The Handmaid’s Tale returns for its second season on Hulu this month. The widely acclaimed first season startled viewers and critics alike for having so much truth and accuracy in its plot, especially having had premiered after the most polarizing and prejudicial presidential election we’ve had in our lifetimes.
The series stars Elisabeth Moss (who was, let’s be real here, the true star of AMC’s Mad Men — Peggy Olson in that last season? The complete opposite of her character in Handmaid’s) as June Osborne, who now goes as Offred (a possessive form of “of Fred”; Fred is her Master). After a second American civil war, a theocratic Christian government has taken over US democracy, and one of its many new policies is to subject women to harsh treatment, forcing them to conceive children after environmental and biological factors have decreased fertility rates in the country. The Handmaids are the selected women who are able to conceive children for their masters and their Wives.
The series is the second adaptation of the novel of the same name by Canadian science-fiction author, Margaret Atwood. I don’t use the term “science-fiction” with such certainty, as I wouldn’t for other similar authors such as Ray Bradbury and Philip K. Dick. Atwood’s worlds aren’t at all that different from ours, with the exception being few external factors that have real-world probability, especially in these days; consequently, Amazon currently has an anthology based on the works of Dick and HBO is set to premiere a mini-series adaptation of Bradbury’s dystopian Fahrenheit 451. Atwood’s novels contain themes that stretch far beyond the usual human “feelings,” like love, hate, etc. and instead explore the mechanics of language, identity, and even environmentalism (Atwood, herself, is a proclaimed environmentalist).
The novel, successful upon publication and awarded several prizes, has been marginalized to just a science-fiction book, thereby reducing its visual prose and cultural significance. In several interviews, Atwood has claimed the novel isn’t actually science-fiction, but rather speculative fiction, adding that the book doesn’t include content that hasn’t happened before, or that isn’t currently happening (the novel was first published in 1985).
The Handmaid’s Tale was created and developed by Bruce Miller, who has tremendous experience with science-fiction television; his previous works include the quirky, light-hearted Eureka on Syfy, and the darker The 100 on the CW. The Handmaid’s Tale, however, is a stark departure from these lighter toned, “easy-going” stories; Handmaid is his most boldest and audacious series yet. Moss serves as producer, and Atwood serves as a consulting producer, assisting the crew on modernizing the original source material to make it suitable for a contemporary television audience. She also co-wrote every episode of the first season.

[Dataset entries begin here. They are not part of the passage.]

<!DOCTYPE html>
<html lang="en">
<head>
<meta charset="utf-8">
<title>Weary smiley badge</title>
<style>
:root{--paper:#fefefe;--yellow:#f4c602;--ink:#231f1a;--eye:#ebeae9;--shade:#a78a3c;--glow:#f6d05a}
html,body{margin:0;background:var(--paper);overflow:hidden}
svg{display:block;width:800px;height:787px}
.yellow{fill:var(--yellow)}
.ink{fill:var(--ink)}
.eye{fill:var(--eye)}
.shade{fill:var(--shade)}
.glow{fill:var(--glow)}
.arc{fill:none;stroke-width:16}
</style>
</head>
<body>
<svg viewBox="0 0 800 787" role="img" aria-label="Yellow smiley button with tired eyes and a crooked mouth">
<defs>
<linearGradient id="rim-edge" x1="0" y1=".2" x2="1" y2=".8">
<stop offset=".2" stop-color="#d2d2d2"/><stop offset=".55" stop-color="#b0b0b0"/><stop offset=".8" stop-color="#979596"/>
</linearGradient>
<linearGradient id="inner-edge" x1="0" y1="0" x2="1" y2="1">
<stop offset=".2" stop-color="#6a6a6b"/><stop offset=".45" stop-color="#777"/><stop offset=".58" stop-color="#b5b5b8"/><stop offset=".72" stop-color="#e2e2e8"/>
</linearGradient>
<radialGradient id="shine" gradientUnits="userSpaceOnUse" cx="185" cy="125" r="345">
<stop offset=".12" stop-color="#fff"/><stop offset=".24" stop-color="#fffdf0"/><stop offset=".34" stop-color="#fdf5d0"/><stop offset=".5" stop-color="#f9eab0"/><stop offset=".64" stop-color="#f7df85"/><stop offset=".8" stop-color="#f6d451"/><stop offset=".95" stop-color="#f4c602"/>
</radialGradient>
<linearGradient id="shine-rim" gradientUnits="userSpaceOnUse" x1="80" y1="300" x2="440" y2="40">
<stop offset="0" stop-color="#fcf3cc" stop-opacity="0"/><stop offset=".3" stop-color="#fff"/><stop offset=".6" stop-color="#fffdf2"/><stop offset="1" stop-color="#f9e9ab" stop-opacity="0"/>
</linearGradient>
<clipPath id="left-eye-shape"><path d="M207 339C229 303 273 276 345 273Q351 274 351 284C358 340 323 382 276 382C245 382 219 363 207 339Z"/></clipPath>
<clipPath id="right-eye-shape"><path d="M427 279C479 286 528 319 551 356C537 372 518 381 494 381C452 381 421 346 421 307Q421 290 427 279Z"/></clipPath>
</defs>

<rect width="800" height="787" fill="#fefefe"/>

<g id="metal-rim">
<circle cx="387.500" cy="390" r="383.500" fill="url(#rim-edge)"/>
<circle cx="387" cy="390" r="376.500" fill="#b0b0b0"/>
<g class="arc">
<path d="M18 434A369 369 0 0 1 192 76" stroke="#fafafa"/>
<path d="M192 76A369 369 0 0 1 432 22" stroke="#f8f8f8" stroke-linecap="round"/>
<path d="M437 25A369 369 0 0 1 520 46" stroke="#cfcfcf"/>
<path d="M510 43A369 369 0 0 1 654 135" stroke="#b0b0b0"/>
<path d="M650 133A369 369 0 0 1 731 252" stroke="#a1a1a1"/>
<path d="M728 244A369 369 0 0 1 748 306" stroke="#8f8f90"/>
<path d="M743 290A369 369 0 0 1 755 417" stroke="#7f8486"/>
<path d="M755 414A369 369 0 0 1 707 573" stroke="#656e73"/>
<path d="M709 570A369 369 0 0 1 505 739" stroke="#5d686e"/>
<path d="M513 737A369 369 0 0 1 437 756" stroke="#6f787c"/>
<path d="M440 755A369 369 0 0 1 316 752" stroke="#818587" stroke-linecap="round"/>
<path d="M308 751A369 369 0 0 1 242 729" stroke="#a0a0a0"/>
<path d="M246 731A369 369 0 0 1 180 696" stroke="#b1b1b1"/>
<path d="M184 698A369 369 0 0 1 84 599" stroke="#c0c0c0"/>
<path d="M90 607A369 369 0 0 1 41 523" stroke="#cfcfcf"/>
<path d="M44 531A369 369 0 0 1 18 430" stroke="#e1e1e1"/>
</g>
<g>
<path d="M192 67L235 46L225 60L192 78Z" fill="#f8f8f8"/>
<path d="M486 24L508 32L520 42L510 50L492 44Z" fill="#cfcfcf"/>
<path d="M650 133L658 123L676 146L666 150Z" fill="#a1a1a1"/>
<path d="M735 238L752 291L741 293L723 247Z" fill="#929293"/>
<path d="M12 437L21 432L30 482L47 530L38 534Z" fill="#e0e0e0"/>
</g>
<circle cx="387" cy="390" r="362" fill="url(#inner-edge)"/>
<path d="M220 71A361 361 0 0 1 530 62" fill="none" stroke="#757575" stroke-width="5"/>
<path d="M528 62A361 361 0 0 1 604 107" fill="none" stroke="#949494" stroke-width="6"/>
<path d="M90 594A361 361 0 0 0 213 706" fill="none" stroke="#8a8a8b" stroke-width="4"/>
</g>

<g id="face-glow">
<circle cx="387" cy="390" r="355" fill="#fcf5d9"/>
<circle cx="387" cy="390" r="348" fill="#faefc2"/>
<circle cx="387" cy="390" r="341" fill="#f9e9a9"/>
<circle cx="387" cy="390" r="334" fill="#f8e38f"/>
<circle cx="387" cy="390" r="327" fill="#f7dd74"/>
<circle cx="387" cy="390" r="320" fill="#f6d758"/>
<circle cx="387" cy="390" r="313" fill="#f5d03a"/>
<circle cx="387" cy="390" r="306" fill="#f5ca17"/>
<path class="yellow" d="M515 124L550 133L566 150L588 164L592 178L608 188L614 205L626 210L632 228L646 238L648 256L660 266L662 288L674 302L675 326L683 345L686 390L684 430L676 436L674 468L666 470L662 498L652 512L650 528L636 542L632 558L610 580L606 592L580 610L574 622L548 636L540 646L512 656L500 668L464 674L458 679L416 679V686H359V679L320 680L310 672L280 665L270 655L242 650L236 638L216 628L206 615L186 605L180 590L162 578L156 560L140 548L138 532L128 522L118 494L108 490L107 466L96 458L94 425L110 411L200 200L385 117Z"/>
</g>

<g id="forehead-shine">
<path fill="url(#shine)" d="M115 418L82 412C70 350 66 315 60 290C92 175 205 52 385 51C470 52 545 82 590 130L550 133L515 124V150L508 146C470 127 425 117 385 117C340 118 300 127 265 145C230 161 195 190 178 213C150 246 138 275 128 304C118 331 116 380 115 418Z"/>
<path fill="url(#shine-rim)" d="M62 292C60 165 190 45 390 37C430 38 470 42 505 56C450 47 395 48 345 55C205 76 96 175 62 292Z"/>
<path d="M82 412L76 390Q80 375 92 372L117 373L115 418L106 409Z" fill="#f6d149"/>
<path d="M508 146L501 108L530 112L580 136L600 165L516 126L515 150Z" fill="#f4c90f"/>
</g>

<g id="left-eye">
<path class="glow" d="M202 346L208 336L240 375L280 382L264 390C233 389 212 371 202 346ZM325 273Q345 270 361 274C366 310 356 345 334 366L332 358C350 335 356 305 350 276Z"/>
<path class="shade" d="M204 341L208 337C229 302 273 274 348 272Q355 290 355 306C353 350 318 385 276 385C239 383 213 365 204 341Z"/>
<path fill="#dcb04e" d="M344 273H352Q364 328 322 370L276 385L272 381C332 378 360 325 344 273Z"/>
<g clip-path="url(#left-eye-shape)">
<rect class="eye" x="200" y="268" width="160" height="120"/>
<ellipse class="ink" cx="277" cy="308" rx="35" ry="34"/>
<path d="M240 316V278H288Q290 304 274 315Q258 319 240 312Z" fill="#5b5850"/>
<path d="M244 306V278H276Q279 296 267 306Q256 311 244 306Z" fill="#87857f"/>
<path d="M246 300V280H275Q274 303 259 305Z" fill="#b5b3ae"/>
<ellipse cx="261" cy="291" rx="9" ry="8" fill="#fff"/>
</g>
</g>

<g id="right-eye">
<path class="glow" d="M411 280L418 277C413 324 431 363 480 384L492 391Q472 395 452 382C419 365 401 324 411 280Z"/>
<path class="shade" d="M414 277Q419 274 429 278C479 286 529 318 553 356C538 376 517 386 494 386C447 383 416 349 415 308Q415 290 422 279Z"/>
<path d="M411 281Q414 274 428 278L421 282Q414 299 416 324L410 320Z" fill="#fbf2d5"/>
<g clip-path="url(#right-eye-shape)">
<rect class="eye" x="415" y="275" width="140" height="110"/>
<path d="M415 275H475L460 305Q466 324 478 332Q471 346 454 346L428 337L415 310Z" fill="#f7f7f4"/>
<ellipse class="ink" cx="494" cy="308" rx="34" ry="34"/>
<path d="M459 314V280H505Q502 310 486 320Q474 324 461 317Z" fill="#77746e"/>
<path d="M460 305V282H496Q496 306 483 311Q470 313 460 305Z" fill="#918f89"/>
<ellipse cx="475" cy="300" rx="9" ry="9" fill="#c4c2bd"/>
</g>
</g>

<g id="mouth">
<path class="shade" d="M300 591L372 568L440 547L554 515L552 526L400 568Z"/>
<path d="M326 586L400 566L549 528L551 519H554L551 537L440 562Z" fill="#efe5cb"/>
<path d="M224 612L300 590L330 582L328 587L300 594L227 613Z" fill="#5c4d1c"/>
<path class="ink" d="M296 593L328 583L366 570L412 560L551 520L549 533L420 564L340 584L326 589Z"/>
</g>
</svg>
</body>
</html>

Moss costars with Alexis Bledel (best known for Gilmore Girls), whose role as the lesbian Handmaid, Emily (Ofglen), added to the oppressive society’s horror. Joseph Fiennes (Shakespeare in Love), Ann Dowd (The Leftovers), and Samira Wiley (Orange is the New Black) also star in the first season. For their performances, Moss and Dowd were awarded Best Actress and Best Supporting Actress, respectively, at the Emmys, in addition to a Critics Choice and Golden Globe for Moss. Not bad!
The first season won the Emmy for Best Drama Series, becoming the first streaming series to do so, as well as the Critics Choice, Golden Globe, and Writers Guild. Serving as producer and star, this escalates Moss’s talent and inevitable rise as a powerhouse in television; Mad Men had won Best Drama four years in a row, and I would like to think the reason was because Moss was so darn good as Peggy. If you haven’t yet, start streaming Mad Men (available on Netflix) as well as The Handmaid’s Tale (on Hulu) as soon as you can.
“The Handmaid’s Tale” season 2 begins streaming April 25th on Hulu.